### What you should do
Among the entries below, only the lines starting at the one with "211Q498 175 505" and ending at the one with "156Q541 159 555", both included, are to be printed exactly.

'''

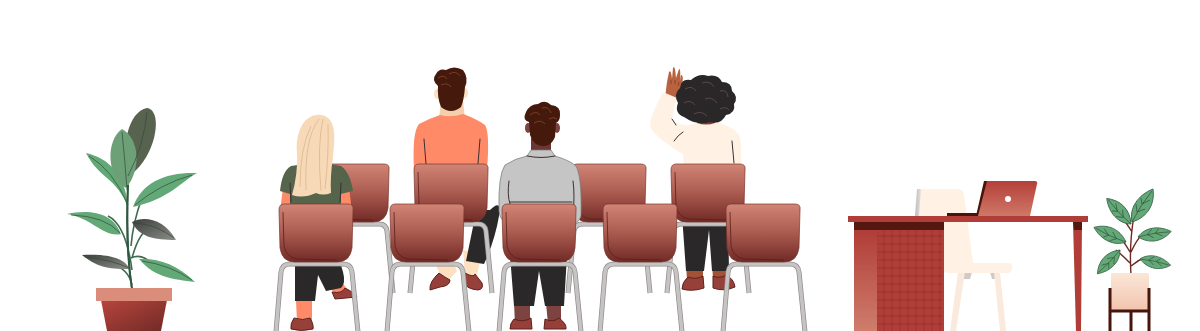
<!DOCTYPE html>
<html lang="en">
<head>
<meta charset="utf-8">
<title>Seminar room</title>
<style>
:root {
  --paper: #ffffff; --leaf: #63a877; --leaf-mid: #6ea078; --leaf-dark: #58634f; --stem: #3f6b4e;
  --brick: #b03d37; --brick-dark: #842f2a; --pot-rim: #da8d7b; --wood-dark: #471509;
  --coral: #ff8a67; --cream: #fff1e4; --grey: #c5c5c5; --olive: #56644c; --trousers: #2b282a;
  --steel: #c6c3c3; --steel-edge: #8f8a8a; --hair-brown: #451a0d; --hair-black: #2a2729;
  --skin-light: #fde0c0; --skin-tan: #b9623f; --skin-dark: #7d4340; --shoe: #97403a; --sole: #5c211e;
}
html, body { margin: 0; background: var(--paper); overflow: hidden; }
svg { display: block; width: 1200px; height: 331px; }
.steel-edge { fill: none; stroke: var(--steel-edge); stroke-width: 5; }
.steel { fill: none; stroke: var(--steel); stroke-width: 3.6; }
.fold { fill: none; stroke: #3a3030; stroke-width: 1; stroke-linecap: round; }
.vein { fill: none; stroke: #2f4d38; stroke-width: .7; }
.trousers { fill: var(--trousers); }
.shoe { fill: var(--shoe); stroke: var(--sole); stroke-width: 1; }
</style>
</head>
<body>
<svg viewBox="0 0 1200 331" role="img" aria-label="Audience seated on two rows of chairs, one person raising a hand, facing a desk with a laptop between plants">
<defs>
  <linearGradient id="seat-fill" x1="0" y1="0" x2="0" y2="1">
    <stop offset="0" stop-color="#d18575"/><stop offset=".5" stop-color="#aa5b50"/><stop offset="1" stop-color="#702a25"/>
  </linearGradient>
  <linearGradient id="pot-fill" x1="0" y1="0" x2="1" y2="1">
    <stop offset="0" stop-color="#b9453d"/><stop offset="1" stop-color="#702a26"/>
  </linearGradient>
  <linearGradient id="drawer-fill" x1="0" y1="0" x2="0" y2="1">
    <stop offset="0" stop-color="#b03d37"/><stop offset="1" stop-color="#cf7d6c"/>
  </linearGradient>
  <linearGradient id="laptop-fill" x1="0" y1="0" x2="0" y2="1">
    <stop offset="0" stop-color="#b43f39"/><stop offset="1" stop-color="#cf7868"/>
  </linearGradient>
  <linearGradient id="small-pot-fill" x1="0" y1="0" x2="0" y2="1">
    <stop offset="0" stop-color="#fbe6d6"/><stop offset="1" stop-color="#f2c5b0"/>
  </linearGradient>
  <linearGradient id="dark-leaf-fill" x1="0" y1="0" x2="1" y2="1">
    <stop offset="0" stop-color="#3d3f3c"/><stop offset="1" stop-color="#8a8d87"/>
  </linearGradient>
  <linearGradient id="chair-side-fill" x1="0" y1="0" x2="1" y2="0">
    <stop offset="0" stop-color="#bdbdbd"/><stop offset="1" stop-color="#e3e0dd"/>
  </linearGradient>
  <pattern id="drawer-weave" width="8" height="8" patternUnits="userSpaceOnUse">
    <path d="M0 4H8M4 0V8" stroke="#7e2a27" stroke-width=".8"/><circle cx="4" cy="4" r="1.3" fill="none" stroke="#7e2a27" stroke-width=".5"/>
  </pattern>
  <g id="chair-back">
    <path d="M5 0H69Q75 0 74 6L73 44Q71 58 58 58H16Q3 58 1 44L0 6Q0 0 5 0Z" fill="url(#seat-fill)" stroke="#7a352d" stroke-width=".7"/>
    <path d="M4 8L5 42Q7 53 18 55L58 56" fill="none" stroke="#5b1f1b" stroke-width=".8"/>
  </g>
  <path id="front-frame" d="M-3 128L2 68Q3 60 11 60H64Q72 60 73 68L79 128"/>
  <path id="back-frame" d="M-4 129L2 67Q3 60 11 60H64Q71 60 72 67L78 129"/>
  <g id="front-chair">
    <use href="#front-frame" class="steel-edge"/><use href="#front-frame" class="steel"/>
    <use href="#chair-back"/>
  </g>
  <g id="back-chair">
    <use href="#back-frame" class="steel-edge"/><use href="#back-frame" class="steel"/>
    <use href="#chair-back"/>
  </g>
  <g id="small-leaf">
    <path d="M0 0C-3 -14 6 -27 21 -33C23 -18 16 -5 0 0Z" fill="var(--leaf)" stroke="var(--stem)" stroke-width="1"/>
    <path class="vein" d="M0 0Q9 -18 20 -31M5 -10L4 -18M5 -10L13 -13M10 -18L9 -24M10 -18L18 -22"/>
  </g>
</defs>

<g id="large-plant">
  <path d="M132 289Q126 250 128 178M132 270Q126 225 108 216M131 246Q133 222 142 198M132 258Q139 232 150 228M132 285Q128 268 112 265M131 258Q142 253 152 264" fill="none" stroke="var(--stem)" stroke-width="1.6"/>
  <path d="M127 177C121 146 128 112 147 108C164 110 156 160 127 177Z" fill="var(--leaf-dark)"/>
  <path d="M128 208C118 178 99 179 86 153C108 158 126 174 128 208Z" fill="var(--leaf)"/>
  <path d="M126 188C107 178 105 141 122 129C139 138 142 169 126 188Z" fill="var(--leaf-mid)"/>
  <path d="M133 207C142 182 166 172 197 173C181 182 169 199 133 207Z" fill="var(--leaf)"/>
  <path d="M121 234C104 238 92 218 67 214C91 209 113 213 121 234Z" fill="var(--leaf)"/>
  <path d="M132 222C145 215 165 220 176 240C154 240 139 237 132 222Z" fill="url(#dark-leaf-fill)"/>
  <path d="M130 269C112 269 99 269 82 255C103 254 123 256 130 269Z" fill="url(#dark-leaf-fill)"/>
  <path d="M139 259C158 258 177 264 195 282C173 279 155 278 139 259Z" fill="var(--leaf)"/>
  <path class="vein" d="M122 132Q125 160 127 190M147 112Q144 145 128 176M89 156Q113 170 128 205M135 205Q160 184 192 175M71 215Q105 216 120 233M134 223Q156 224 174 238M86 257Q112 260 129 268M142 261Q170 265 192 280"/>
  <path d="M132 289Q125 245 128 185" fill="none" stroke="#2f5840" stroke-width="2"/>
  <path d="M101 300H167L161 331H107Z" fill="url(#pot-fill)"/>
  <rect x="96" y="288" width="76" height="13" fill="var(--pot-rim)"/>
</g>

<g id="back-row">
  <g id="man-in-coral">
    <path d="M463 250L482 253L476 279L465 275ZM431 253L439 272L449 280L457 271L448 250Z" fill="var(--skin-light)"/>
    <path class="trousers" d="M420 210H490Q502 198 499 216Q495 240 484 264L466 261L474 222H437L449 262L434 266Z"/>
    <path class="shoe" d="M439 273Q446 278 450 280Q450 286 440 287L430 290Q429 282 439 273ZM465 273Q474 278 475 274L482 283Q484 289 478 290Q467 289 464 283Z"/>
    <path d="M441 100H463L465 119H439Z" fill="#f3cfac"/>
    <path d="M414 170Q412 132 419 124Q428 119 440 115Q451 118 463 114Q477 119 485 125Q490 133 487 170Z" fill="var(--coral)"/>
    <path class="fold" d="M424 139L426 164M480 139L478 164"/>
    <ellipse cx="437" cy="94" rx="3" ry="5" fill="var(--skin-light)"/><ellipse cx="465" cy="93" rx="3" ry="5" fill="var(--skin-light)"/>
    <path d="M438 86Q431 80 436 74Q439 68 446 70Q454 65 463 70Q469 78 465 87Q464 100 461 107Q451 115 441 107Q437 97 438 86Z" fill="var(--hair-brown)"/>
    <path d="M438 78Q444 74 447 79M449 74Q456 70 460 76M441 85Q448 82 451 87" fill="none" stroke="#86452c" stroke-width=".8"/>
  </g>
  <g id="woman-raising-hand">
    <path d="M665 98L667 82L669 72Q671 69 672 79L673 68Q675 64 676 78L679 69Q681 68 680 81L681 75Q684 74 682 85Q681 91 677 95L675 102Z" fill="var(--skin-tan)"/>
    <path d="M671 80V84M675 80V84M679 82L678 86" stroke="#773922" stroke-width=".7"/>
    <path d="M663 92L677 98Q673 112 672 119Q678 126 690 125L701 121H717L731 128Q740 132 741 143V173H684L683 154Q664 144 651 129Q647 122 663 92Z" fill="var(--cream)"/>
    <path class="fold" d="M683 132Q678 135 674 141M732 141L734 163M672 119L676 125"/>
    <path d="M697 112H715V123Q706 126 697 123Z" fill="#813b25"/>
    <path d="M684 117Q674 113 678 103Q673 94 680 88Q681 78 691 80Q699 73 708 76Q718 74 722 82Q732 82 732 91Q739 97 734 104Q736 113 726 115Q721 125 710 122Q697 126 684 117Z" fill="var(--hair-black)"/>
    <path d="M685 89Q692 85 696 91M702 83Q710 80 714 87M720 91Q727 89 728 97M684 103Q690 99 695 105M705 99Q712 96 717 103M694 114Q701 110 707 116M720 109Q726 106 729 110" fill="none" stroke="#625154" stroke-width=".8"/>
    <path d="M686 264H703V280H687ZM712 264H728L726 278H713Z" fill="#a45236"/>
    <path class="trousers" d="M682 215H728L729 271H712L709 230L704 271H686Z"/>
    <path class="shoe" d="M688 277Q696 280 703 276L704 288Q692 292 682 289Q682 282 688 277ZM713 276Q720 279 726 275Q734 279 735 287Q724 292 713 288Z"/>
  </g>
  <use href="#back-chair" x="315" y="164"/>
  <use href="#back-chair" x="414" y="164"/>
  <use href="#back-chair" x="572" y="164"/>
  <use href="#back-chair" x="671" y="164"/>
</g>

<g id="front-row">
  <g id="woman-with-long-hair">
    <path d="M283 187L280 212H352L349 187Z" fill="var(--coral)"/>
    <path d="M296 300H312V322H297ZM328 286L340 279L350 294L338 297Z" fill="var(--coral)"/>
    <path class="trousers" d="M289 255H338L343 272Q346 283 341 288L326 291L318 275L315 301H295V266Z"/>
    <path class="shoe" d="M294 318Q303 321 310 318Q314 325 313 329Q301 332 291 329Q290 324 294 318ZM332 292Q342 294 345 288Q355 293 357 297L335 299Z"/>
    <path d="M280 191Q282 171 291 166L318 162L341 166Q350 172 353 191L341 194V207H290V194Z" fill="var(--olive)"/>
    <path class="fold" d="M290 183L291 202M341 183L340 202"/>
    <path d="M292 195Q298 174 297 153C295 133 304 113 321 115C337 117 335 139 333 157Q330 177 331 193Q323 196 316 193Q303 199 292 195Z" fill="#f7d9b8"/>
    <path d="M319 119Q304 138 306 190M323 119Q317 145 321 191M328 124Q329 153 325 189M311 126Q300 148 300 187" fill="none" stroke="#dfba92" stroke-width=".9"/>
  </g>
  <g id="man-in-grey">
    <path d="M514 303H530V324H515ZM546 303H561V324H548Z" fill="var(--skin-dark)"/>
    <path class="trousers" d="M510 255H567L564 306H545L539 271L534 306H514Z"/>
    <path class="shoe" d="M514 319Q523 323 531 318L532 329H510Q510 323 514 319ZM545 319Q553 323 559 318Q567 324 566 329H544Z"/>
    <path d="M531 138H551V156H531Z" fill="#6a3735"/>
    <path d="M499 211Q498 175 505 165Q516 158 527 156L531 150H551L555 156Q569 160 576 166Q582 177 581 216Q578 225 572 222H508Q500 222 499 211Z" fill="var(--grey)" stroke="#777" stroke-width=".7"/>
    <path class="fold" d="M527 156Q541 159 555 156M509 181Q507 195 510 204M573 181Q575 194 573 218M510 202H572" stroke-width=".8"/>
    <ellipse cx="528" cy="128" rx="3" ry="5" fill="var(--skin-dark)"/><ellipse cx="557" cy="128" rx="3" ry="5" fill="var(--skin-dark)"/>
    <path d="M530 135L529 122Q522 120 526 112Q530 104 538 104Q545 99 551 105Q561 106 560 115Q560 121 556 123L555 137Q551 147 542 146Q534 146 530 135Z" fill="var(--hair-brown)"/>
    <path d="M530 115Q536 110 540 115M542 108Q549 106 551 113M534 123Q541 119 545 124M549 119Q554 116 557 119" fill="none" stroke="#86452c" stroke-width=".8"/>
  </g>
  <use href="#front-chair" x="279" y="204"/>
  <use href="#front-chair" x="390" y="204"/>
  <use href="#front-chair" x="502" y="204"/>
  <use href="#front-chair" x="603" y="204"/>
  <use href="#front-chair" x="726" y="204"/>
</g>

<g id="teacher-desk">
  <g id="desk-chair">
    <path d="M960 272H972L970 279H961ZM990 272H1000L999 279H992Z" fill="#cfcac7"/>
    <path d="M958 272H965L956 331H950ZM994 272H1000L1006 331H1000Z" fill="#faeadd"/>
    <path d="M917 189H958Q963 189 964 195L973 263H1009Q1013 263 1012 268Q1012 273 1007 273H949Q942 273 941 266L935 220H915Z" fill="var(--cream)"/>
    <path d="M917 189H921L919 216H915Z" fill="url(#chair-side-fill)"/>
  </g>
  <rect x="854" y="222" width="90" height="109" fill="var(--brick)"/>
  <rect x="854" y="230" width="23" height="101" fill="url(#drawer-fill)"/>
  <rect x="877" y="230" width="66" height="101" fill="url(#drawer-weave)" opacity=".55"/>
  <rect x="854" y="222" width="90" height="8" fill="#551810"/>
  <path d="M1073 222H1082L1081 331H1076Z" fill="var(--brick)"/>
  <path d="M1073 222H1082V230H1074Z" fill="#551810"/>
  <rect x="848" y="216" width="240" height="6" fill="var(--brick)"/>
  <g id="laptop">
    <rect x="947" y="213" width="30" height="3" fill="var(--wood-dark)"/>
    <path d="M984 181H990L981 216H976Z" fill="var(--wood-dark)"/>
    <path d="M987 181H1035Q1038 181 1037 184L1030 216H978Z" fill="url(#laptop-fill)"/>
    <circle cx="1008" cy="199" r="3" fill="#fff"/>
  </g>
</g>

<g id="small-plant">
  <path d="M1131 275Q1129 244 1134 216M1130 263Q1122 255 1116 250M1130 252Q1123 240 1118 235M1131 252Q1137 239 1142 235M1131 266Q1138 260 1146 257M1132 232Q1126 222 1121 217" fill="none" stroke="#6d2a21" stroke-width="1.4"/>
  <use href="#small-leaf" transform="translate(1132 222)"/>
  <use href="#small-leaf" transform="translate(1131 224) rotate(-76) scale(.9)"/>
  <use href="#small-leaf" transform="translate(1138 237) rotate(48) scale(.86)"/>
  <use href="#small-leaf" transform="translate(1126 242) rotate(-98) scale(.9)"/>
  <use href="#small-leaf" transform="translate(1120 250) rotate(191) scale(.84)"/>
  <use href="#small-leaf" transform="translate(1140 259) rotate(69) scale(.8)"/>
  <rect x="1111" y="273" width="38" height="37" rx="1" fill="url(#small-pot-fill)"/>
  <path d="M1110 288V331M1149 288V331M1131 311V331M1110 311H1149" fill="none" stroke="var(--wood-dark)" stroke-width="3"/>
</g>
</svg>
</body>
</html>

'''

### Response to this task
    <path d="M499 211Q498 175 505 165Q516 158 527 156L531 150H551L555 156Q569 160 576 166Q582 177 581 216Q578 225 572 222H508Q500 222 499 211Z" fill="var(--grey)" stroke="#777" stroke-width=".7"/>
    <path class="fold" d="M527 156Q541 159 555 156M509 181Q507 195 510 204M573 181Q575 194 573 218M510 202H572" stroke-width=".8"/>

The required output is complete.